> ACTIVITY: Which lines have the string "clip"? Copy all of them from the entries below.

Stored data
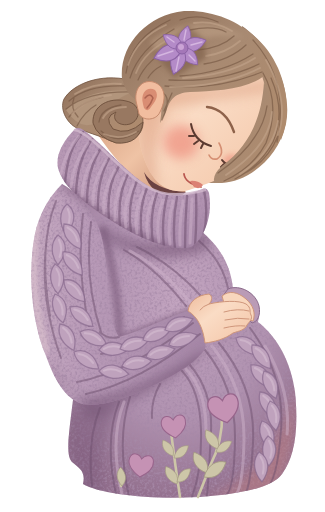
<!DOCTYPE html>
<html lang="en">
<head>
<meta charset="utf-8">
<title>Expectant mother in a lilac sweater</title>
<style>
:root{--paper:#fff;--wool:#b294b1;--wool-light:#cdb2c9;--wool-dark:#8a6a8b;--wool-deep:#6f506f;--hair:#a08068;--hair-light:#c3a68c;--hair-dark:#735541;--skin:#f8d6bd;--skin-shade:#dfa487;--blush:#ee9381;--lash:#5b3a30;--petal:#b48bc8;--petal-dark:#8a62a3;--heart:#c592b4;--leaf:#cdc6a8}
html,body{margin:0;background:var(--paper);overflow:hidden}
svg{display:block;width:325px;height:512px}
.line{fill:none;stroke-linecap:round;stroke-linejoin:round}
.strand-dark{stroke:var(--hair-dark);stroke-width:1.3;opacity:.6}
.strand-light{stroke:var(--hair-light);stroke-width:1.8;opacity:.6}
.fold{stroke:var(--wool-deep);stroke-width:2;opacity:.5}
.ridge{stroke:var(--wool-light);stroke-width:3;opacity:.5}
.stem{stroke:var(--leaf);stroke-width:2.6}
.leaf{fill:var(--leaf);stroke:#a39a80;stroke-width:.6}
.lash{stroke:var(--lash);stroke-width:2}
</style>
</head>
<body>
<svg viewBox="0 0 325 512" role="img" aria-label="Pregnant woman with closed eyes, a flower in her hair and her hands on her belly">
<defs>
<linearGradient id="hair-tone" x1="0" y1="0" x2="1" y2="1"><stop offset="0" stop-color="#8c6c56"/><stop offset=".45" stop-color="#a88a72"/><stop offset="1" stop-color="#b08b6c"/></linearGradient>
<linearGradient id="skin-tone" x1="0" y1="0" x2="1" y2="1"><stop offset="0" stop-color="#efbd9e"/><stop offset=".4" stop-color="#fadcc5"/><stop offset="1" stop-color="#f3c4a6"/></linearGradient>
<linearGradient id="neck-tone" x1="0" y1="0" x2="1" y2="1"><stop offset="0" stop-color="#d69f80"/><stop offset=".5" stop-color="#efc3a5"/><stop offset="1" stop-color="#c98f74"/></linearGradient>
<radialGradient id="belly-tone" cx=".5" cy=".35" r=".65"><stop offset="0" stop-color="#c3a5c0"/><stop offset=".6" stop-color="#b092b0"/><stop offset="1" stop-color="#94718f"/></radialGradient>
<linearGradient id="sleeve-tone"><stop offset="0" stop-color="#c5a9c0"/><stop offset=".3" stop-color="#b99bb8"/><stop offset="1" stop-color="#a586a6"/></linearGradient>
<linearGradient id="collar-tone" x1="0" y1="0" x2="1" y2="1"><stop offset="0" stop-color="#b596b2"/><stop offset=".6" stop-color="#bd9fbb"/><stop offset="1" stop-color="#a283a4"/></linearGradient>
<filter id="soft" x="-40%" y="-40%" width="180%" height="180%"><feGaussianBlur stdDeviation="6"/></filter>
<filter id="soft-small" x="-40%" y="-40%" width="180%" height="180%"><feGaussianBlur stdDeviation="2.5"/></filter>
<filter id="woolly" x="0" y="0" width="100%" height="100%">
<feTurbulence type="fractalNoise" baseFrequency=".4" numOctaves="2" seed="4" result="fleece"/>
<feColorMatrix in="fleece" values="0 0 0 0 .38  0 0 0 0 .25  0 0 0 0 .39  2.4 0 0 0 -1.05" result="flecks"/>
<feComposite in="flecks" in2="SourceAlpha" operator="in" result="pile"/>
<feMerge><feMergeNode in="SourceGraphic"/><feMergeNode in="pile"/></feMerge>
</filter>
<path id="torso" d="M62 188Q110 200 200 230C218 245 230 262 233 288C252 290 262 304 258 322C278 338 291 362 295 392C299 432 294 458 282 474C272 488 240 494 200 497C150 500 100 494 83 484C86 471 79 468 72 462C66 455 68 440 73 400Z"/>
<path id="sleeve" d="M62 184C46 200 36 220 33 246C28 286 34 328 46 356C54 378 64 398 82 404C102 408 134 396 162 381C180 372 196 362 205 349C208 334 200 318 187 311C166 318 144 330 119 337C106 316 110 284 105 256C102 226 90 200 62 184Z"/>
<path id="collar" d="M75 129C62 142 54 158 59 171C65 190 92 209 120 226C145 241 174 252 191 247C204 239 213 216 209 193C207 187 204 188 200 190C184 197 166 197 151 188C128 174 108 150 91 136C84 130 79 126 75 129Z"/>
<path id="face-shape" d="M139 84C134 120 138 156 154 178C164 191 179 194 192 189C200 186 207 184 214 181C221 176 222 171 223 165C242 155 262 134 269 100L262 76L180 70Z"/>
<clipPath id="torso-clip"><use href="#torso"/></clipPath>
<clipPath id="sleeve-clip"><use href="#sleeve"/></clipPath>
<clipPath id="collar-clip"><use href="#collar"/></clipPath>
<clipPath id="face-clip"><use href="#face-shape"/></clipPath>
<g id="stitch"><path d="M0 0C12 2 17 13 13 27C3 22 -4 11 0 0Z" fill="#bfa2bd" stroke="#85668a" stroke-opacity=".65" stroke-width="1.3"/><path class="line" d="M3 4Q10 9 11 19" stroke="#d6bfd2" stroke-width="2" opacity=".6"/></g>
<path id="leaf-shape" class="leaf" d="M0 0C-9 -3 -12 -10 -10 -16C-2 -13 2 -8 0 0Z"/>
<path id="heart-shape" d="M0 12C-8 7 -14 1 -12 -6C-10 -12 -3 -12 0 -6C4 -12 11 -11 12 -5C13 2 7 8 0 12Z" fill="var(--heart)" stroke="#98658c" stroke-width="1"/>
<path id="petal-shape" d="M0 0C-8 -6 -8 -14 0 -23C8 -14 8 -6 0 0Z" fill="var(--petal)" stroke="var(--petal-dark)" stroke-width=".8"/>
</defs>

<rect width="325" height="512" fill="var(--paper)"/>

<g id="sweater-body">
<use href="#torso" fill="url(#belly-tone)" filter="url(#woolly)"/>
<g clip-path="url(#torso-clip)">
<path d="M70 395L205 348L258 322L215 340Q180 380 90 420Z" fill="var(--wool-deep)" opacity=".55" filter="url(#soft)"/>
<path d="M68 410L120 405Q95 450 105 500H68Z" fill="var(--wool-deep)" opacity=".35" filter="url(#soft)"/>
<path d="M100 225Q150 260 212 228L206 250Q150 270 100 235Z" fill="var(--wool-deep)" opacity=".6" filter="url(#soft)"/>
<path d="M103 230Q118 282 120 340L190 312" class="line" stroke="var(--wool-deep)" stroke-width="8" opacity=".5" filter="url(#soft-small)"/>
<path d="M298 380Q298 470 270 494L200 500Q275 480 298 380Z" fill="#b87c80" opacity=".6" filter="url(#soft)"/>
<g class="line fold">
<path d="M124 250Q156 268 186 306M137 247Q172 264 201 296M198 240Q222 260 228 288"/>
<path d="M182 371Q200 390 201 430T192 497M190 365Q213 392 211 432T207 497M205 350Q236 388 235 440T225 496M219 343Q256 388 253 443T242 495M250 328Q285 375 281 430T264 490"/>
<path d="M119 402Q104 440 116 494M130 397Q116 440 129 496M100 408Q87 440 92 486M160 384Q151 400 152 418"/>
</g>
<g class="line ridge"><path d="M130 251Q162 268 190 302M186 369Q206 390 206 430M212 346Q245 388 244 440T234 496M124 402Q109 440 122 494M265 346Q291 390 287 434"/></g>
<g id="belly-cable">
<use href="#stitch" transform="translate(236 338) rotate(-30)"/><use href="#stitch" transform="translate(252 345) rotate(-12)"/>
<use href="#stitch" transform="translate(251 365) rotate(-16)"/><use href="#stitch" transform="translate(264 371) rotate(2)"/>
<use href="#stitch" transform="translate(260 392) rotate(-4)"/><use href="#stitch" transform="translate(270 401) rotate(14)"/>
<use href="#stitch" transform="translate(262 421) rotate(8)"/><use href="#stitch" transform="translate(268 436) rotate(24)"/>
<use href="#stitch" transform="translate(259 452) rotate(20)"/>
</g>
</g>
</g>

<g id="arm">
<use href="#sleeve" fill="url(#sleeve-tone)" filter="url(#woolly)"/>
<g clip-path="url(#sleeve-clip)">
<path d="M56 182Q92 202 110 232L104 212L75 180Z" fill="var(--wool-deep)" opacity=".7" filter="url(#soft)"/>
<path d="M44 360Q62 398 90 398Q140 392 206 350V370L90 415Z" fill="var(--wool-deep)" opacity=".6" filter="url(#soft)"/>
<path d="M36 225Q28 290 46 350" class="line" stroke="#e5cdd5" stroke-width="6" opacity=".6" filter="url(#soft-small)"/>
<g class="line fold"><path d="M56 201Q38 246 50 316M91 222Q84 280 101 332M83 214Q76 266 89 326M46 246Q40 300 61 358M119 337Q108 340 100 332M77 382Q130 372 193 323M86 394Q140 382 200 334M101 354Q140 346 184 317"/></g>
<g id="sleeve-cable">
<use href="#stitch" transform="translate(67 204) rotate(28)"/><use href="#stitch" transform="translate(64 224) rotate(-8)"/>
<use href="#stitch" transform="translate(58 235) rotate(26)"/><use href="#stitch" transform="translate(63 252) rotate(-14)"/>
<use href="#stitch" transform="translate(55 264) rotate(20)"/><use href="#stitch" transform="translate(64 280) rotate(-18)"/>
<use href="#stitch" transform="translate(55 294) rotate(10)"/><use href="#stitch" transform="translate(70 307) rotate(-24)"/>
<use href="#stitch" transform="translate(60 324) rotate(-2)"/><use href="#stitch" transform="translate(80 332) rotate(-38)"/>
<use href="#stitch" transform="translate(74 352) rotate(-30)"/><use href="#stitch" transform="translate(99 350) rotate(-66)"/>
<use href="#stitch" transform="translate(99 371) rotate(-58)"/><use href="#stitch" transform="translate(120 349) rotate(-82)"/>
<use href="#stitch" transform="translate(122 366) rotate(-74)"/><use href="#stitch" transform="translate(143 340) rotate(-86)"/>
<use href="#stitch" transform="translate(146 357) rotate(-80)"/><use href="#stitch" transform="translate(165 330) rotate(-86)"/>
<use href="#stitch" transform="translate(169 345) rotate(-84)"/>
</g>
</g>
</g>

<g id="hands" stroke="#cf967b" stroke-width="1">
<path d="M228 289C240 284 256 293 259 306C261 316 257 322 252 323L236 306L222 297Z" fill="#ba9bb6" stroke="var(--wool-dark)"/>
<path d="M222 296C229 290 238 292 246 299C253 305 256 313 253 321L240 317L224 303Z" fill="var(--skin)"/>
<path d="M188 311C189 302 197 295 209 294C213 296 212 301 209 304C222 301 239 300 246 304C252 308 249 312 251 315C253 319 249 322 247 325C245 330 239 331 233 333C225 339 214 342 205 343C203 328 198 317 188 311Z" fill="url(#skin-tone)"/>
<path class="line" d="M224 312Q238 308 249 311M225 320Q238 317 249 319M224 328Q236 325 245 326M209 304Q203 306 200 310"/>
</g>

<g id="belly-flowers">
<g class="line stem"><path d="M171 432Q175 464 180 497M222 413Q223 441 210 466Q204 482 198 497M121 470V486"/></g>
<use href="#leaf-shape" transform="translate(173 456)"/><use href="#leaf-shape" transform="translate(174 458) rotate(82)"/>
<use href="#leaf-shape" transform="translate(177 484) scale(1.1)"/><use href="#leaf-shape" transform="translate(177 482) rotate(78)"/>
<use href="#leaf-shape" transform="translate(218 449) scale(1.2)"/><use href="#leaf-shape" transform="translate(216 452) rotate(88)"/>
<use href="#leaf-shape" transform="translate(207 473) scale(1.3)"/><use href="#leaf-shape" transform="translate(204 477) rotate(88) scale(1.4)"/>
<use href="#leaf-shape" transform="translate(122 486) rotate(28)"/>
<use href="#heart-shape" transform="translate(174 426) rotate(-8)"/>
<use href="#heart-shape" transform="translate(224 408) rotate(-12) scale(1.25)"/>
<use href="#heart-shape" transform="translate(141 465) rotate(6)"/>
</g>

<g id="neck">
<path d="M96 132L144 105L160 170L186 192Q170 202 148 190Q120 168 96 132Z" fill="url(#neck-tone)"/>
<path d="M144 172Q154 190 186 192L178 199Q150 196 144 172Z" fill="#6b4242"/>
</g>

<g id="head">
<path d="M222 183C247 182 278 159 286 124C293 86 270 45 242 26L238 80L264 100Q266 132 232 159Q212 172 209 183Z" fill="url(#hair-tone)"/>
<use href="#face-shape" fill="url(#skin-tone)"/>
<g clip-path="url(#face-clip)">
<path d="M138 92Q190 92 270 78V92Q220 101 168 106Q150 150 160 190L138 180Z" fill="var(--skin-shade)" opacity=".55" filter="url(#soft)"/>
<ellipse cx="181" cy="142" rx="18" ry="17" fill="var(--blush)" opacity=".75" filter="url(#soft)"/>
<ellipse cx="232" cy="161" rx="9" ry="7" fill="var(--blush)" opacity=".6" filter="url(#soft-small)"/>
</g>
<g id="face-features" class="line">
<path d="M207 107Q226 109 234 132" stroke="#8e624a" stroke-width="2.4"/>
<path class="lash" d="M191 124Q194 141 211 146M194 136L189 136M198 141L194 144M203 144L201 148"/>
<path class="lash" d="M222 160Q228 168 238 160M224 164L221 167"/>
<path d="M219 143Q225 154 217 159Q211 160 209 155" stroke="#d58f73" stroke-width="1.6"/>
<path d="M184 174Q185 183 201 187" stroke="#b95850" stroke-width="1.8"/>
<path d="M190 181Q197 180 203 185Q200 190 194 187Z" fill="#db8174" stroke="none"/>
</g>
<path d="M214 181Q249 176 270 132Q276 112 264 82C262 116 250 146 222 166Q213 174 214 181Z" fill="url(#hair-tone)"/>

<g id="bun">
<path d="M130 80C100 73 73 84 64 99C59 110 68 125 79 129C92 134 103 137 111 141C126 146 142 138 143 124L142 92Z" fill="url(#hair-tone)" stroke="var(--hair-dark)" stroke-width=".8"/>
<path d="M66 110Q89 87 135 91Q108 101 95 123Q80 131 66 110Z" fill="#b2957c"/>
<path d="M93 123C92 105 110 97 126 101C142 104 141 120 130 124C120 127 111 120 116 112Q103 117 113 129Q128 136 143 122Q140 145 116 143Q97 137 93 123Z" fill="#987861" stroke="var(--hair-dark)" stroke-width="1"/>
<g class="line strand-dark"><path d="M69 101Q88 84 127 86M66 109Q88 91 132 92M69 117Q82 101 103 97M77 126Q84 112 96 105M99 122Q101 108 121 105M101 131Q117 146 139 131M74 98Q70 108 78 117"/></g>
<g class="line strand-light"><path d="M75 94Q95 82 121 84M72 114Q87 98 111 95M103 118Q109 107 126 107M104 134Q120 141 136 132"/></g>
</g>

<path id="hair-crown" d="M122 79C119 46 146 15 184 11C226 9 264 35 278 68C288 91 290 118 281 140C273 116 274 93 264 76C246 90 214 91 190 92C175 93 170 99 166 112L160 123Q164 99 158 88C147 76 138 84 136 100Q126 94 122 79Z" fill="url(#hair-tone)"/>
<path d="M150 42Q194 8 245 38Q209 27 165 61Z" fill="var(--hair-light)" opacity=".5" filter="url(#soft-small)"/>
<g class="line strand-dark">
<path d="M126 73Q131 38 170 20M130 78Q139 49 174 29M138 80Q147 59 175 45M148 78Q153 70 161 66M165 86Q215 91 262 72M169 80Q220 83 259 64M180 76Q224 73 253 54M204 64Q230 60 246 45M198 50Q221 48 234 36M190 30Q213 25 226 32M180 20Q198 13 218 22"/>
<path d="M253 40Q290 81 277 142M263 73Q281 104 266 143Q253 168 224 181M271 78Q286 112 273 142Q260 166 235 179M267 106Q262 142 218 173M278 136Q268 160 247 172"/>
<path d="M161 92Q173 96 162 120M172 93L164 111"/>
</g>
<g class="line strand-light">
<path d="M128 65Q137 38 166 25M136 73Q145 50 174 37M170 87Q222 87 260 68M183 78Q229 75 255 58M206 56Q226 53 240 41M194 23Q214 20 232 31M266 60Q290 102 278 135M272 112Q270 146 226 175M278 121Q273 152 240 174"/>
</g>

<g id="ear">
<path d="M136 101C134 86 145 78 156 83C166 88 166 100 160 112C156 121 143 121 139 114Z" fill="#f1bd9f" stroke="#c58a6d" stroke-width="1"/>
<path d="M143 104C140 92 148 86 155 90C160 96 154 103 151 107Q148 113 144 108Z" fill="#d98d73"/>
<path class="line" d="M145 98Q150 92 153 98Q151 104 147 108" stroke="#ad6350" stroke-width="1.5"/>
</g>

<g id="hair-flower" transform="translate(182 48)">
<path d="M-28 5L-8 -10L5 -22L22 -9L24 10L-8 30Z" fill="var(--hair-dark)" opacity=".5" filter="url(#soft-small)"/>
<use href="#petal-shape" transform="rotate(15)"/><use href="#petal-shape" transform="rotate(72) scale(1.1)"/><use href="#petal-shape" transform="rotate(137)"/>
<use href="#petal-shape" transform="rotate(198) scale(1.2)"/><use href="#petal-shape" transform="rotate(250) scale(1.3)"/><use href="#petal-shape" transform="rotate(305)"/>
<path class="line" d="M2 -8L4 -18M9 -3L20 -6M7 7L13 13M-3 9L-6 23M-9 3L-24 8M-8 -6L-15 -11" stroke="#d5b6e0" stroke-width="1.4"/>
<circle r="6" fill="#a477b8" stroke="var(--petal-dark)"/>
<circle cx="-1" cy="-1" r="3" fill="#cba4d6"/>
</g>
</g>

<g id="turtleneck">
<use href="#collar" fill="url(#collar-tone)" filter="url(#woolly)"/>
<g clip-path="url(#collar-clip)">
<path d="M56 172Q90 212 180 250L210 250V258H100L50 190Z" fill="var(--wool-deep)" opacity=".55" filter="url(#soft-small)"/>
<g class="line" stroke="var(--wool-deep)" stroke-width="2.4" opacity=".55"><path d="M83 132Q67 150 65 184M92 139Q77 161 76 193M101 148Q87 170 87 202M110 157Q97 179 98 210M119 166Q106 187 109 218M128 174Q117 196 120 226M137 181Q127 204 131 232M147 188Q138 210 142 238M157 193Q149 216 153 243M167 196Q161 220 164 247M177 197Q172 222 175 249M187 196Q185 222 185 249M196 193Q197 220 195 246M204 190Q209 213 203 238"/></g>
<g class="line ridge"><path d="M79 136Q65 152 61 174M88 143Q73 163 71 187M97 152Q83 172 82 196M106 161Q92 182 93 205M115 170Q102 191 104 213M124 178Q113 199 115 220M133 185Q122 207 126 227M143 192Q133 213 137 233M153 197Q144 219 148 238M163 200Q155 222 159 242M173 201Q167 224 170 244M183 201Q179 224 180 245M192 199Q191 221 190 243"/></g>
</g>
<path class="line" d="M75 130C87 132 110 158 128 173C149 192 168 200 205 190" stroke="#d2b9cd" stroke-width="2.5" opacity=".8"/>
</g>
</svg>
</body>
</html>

* * *

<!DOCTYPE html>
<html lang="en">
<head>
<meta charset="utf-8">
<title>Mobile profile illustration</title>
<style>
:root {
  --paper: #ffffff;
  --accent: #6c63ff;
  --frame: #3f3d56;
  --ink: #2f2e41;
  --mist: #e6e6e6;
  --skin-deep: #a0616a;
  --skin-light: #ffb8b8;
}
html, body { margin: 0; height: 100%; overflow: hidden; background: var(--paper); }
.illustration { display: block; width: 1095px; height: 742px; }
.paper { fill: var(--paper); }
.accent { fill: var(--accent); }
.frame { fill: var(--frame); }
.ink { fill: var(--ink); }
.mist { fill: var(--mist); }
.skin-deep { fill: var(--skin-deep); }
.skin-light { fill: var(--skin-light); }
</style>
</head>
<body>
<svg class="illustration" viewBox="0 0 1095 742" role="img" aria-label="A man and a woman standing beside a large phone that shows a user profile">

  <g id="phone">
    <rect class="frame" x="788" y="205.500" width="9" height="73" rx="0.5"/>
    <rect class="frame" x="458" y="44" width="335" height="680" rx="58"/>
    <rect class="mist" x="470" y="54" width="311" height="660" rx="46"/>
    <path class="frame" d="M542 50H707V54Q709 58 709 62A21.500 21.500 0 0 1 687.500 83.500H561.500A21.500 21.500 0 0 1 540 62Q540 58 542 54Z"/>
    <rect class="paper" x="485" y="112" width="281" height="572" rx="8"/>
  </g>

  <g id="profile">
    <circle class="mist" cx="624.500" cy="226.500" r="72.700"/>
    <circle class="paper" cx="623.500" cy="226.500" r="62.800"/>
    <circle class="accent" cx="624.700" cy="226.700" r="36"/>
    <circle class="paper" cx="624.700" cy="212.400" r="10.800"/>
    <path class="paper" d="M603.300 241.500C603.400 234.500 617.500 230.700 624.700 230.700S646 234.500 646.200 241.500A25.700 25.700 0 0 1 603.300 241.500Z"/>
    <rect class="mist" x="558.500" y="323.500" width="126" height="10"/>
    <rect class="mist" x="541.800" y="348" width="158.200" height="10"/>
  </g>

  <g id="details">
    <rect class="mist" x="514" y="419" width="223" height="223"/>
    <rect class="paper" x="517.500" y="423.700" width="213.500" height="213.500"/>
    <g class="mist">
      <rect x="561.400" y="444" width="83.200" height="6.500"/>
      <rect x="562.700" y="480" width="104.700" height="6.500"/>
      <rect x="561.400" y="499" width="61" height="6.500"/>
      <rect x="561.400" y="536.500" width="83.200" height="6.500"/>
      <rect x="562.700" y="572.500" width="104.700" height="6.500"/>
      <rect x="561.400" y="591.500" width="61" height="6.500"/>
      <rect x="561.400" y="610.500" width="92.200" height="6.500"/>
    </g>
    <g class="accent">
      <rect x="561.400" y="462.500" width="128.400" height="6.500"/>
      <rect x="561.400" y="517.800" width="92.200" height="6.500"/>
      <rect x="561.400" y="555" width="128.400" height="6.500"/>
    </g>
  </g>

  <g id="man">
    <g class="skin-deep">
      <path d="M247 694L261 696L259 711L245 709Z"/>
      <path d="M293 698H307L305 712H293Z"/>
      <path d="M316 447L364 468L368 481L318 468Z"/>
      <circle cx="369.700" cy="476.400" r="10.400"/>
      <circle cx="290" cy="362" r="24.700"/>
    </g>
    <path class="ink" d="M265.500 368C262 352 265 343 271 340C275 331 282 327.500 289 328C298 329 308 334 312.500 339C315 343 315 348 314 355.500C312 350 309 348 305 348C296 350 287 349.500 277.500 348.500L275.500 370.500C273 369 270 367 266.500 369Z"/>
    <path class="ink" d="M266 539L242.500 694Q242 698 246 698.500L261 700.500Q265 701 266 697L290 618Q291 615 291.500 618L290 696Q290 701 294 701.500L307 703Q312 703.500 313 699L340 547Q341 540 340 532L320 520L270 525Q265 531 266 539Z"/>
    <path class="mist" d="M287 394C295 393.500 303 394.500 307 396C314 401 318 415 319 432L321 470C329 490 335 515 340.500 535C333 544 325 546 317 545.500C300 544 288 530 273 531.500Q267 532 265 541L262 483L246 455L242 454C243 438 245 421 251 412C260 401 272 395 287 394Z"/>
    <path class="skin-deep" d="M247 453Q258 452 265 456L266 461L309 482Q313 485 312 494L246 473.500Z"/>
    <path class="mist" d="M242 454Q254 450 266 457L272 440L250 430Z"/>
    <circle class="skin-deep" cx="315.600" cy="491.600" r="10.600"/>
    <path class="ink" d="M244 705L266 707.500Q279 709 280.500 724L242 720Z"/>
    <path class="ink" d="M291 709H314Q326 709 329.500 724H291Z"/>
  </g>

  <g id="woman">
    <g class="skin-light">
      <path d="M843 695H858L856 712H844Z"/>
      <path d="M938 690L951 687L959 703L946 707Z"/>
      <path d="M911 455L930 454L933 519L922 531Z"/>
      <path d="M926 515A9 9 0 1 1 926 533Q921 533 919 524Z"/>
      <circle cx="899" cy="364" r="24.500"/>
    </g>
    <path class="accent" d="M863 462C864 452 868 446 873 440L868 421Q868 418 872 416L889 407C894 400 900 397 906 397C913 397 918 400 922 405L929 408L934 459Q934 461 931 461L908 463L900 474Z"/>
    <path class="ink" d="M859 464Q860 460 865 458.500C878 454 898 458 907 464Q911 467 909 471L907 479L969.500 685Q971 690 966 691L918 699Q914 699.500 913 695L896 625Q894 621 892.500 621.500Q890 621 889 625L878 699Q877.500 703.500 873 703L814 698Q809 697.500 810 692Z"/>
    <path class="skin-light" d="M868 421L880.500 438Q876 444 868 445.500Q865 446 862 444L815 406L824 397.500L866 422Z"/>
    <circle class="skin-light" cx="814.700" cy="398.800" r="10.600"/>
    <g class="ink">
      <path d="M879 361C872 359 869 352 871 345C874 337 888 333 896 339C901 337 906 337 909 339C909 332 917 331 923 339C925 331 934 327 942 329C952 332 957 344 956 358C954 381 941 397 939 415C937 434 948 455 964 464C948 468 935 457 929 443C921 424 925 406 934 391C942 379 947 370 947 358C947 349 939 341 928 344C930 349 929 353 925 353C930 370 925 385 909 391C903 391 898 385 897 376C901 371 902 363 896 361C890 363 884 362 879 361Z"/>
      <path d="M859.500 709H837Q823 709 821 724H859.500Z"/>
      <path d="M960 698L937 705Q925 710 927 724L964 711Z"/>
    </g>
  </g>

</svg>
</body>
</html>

> ANSWER BELOW:
<clipPath id="torso-clip"><use href="#torso"/></clipPath>
<clipPath id="sleeve-clip"><use href="#sleeve"/></clipPath>
<clipPath id="collar-clip"><use href="#collar"/></clipPath>
<clipPath id="face-clip"><use href="#face-shape"/></clipPath>
<g clip-path="url(#torso-clip)">
<g clip-path="url(#sleeve-clip)">
<g clip-path="url(#face-clip)">
<g clip-path="url(#collar-clip)">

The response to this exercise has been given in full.